Wonder, by R.J. Palacio
August (Auggie) Pullman is a 10-year-old boy born with a facial difference that prevented him from going to a mainstream school. Until now. This year Auggie will be entering 5th grade at Beecher Prep. Auggie’s really just a normal kid who likes Star Wars and Xbox, but can he convince his classmates he’s just like them despite his looks?
The Invisible Boy, by Trudy Ludwig
“The Invisible Boy” follows the journey of Brian, a boy who feels unnoticed by his peers – invisible – in school. Brian is the only kid not chosen for a kickball team and is left out of a fellow student’s birthday party. It isn’t until a new kid, Justin – a boy with a few quirks of his own – joins the class that Brian begins to feel more visible.
Amazing Grace, by Mary Hoffman
Grace loves stories – all kinds of stories – and after she hears them she usually acts them out, often giving herself the most exciting role. So when Grace’s teacher tells the class they’re going to perform the play Peter Pan, Grace knows exactly who she wants to be. But other kids disagree: “You can’t be Peter – that’s a boy’s name.” her classmate Raj says. Natalie tells Grace she can’t be Peter Pan because she’s black. At home, Grace’s mom and grandmother try to help her overcome her discouragement and rebuild Grace’s confidence just in time for auditions.
Through Grandpa’s Eyes, by Patricia MacLachlan
A little boy takes us on a journey of his grandfather’s life – full of fun and adventure – showing us that his grandfather’s blindness doesn’t prevent him from enjoying life.
Chrysanthemum, by Kevin Henkes
Chrysanthemum is a little girl who loves her name. That is until she begins school. Her classmates think Chrysanthemum is a funny name – it’s too long, doesn’t fit on a name tag, and it’s the name of a flower. Chrysanthemum decides she doesn’t like her name anymore and wants to change it. But then a special music teacher tells the class she plans to name her soon-to-be-born baby Chrysanthemum. Suddenly, Chrysanthemum loves her name again and so do her friends.
Hey Little Ant, by Phillip and Hannah Hoose
As a boy considers squishing a tiny ant with his shoe, the ant makes the case that he deserves to live. He asks the boy “If you were me and I were you, what would you want me to do?” The reader is asked to consider and decide if just by being small, the ant’s needs are inconsequential.
The Hundred Dresses, by Eleanor Estes
Wanda wears the same blue dress to school every day but tells her classmates she has one hundred beautiful dresses at home.

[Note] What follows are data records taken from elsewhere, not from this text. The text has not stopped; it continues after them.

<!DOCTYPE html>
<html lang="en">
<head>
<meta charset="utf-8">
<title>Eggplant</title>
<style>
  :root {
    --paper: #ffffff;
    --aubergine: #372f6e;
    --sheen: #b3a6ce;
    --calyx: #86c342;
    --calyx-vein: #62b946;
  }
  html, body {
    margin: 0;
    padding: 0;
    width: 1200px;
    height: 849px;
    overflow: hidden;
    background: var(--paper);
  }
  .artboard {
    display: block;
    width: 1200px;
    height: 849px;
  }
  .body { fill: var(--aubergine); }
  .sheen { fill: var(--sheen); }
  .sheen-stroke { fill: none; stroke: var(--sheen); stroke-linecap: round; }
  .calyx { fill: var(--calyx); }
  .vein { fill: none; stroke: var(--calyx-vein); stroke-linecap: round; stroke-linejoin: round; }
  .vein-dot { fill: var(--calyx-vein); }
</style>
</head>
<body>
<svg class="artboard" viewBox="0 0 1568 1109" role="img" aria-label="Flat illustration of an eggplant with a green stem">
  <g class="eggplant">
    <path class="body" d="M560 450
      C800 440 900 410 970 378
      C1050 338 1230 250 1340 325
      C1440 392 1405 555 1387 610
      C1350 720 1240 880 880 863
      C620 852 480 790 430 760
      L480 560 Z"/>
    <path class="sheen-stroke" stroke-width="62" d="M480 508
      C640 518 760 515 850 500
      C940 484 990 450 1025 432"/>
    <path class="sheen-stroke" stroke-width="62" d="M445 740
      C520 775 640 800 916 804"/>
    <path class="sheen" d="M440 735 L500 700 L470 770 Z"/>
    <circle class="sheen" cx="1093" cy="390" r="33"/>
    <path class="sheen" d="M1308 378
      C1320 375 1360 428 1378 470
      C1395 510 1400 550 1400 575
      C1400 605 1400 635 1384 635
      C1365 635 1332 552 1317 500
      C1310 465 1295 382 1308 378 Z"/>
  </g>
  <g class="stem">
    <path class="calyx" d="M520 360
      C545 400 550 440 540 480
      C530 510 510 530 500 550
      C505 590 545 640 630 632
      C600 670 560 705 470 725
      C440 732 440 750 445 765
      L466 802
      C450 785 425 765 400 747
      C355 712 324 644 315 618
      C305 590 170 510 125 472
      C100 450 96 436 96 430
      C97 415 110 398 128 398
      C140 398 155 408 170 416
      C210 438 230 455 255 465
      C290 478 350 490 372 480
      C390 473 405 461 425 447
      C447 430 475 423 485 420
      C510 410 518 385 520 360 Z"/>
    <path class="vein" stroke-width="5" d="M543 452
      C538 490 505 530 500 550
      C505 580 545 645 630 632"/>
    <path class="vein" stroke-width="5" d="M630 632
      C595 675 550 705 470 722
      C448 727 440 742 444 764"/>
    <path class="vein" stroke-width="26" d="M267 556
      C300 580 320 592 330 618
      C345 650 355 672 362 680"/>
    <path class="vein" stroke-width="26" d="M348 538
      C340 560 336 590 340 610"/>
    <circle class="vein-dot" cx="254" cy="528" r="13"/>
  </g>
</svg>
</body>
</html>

Her classmates, and especially Peggy, don’t believe her and begin to tease Wanda. Meanwhile, Maddie, who goes along with the teasing, secretly wonders if she should speak up in Wanda’s defense. It’s not until Wanda doesn’t show up to school one day that everyone learns the truth about the one hundred dresses.
The Wall, by Eve Bunting
A little boy and his father come from far away to visit the Vietnam Veterans Memorial in Washington D.C. They’re on a mission to find the little boy’s grandfather’s name – who served in the war and was killed in 1967. As they look for the name and finally find it, other people – parents, veterans, school groups – move in and out of the scene also taking in the meaning of the wall and those who sacrificed for our country.
One, by Kathryn Otoshi
Using colors, the story One shows how a strong personality can impose beliefs and opinions onto others through force and fear. In this case, Red has decided that it is better than Blue, Yellow, Green, Purple, and Orange. That is until One comes along and stands up to Red. What happens next illustrates how a band of people (or kids) can stand up to negativity and intimidation.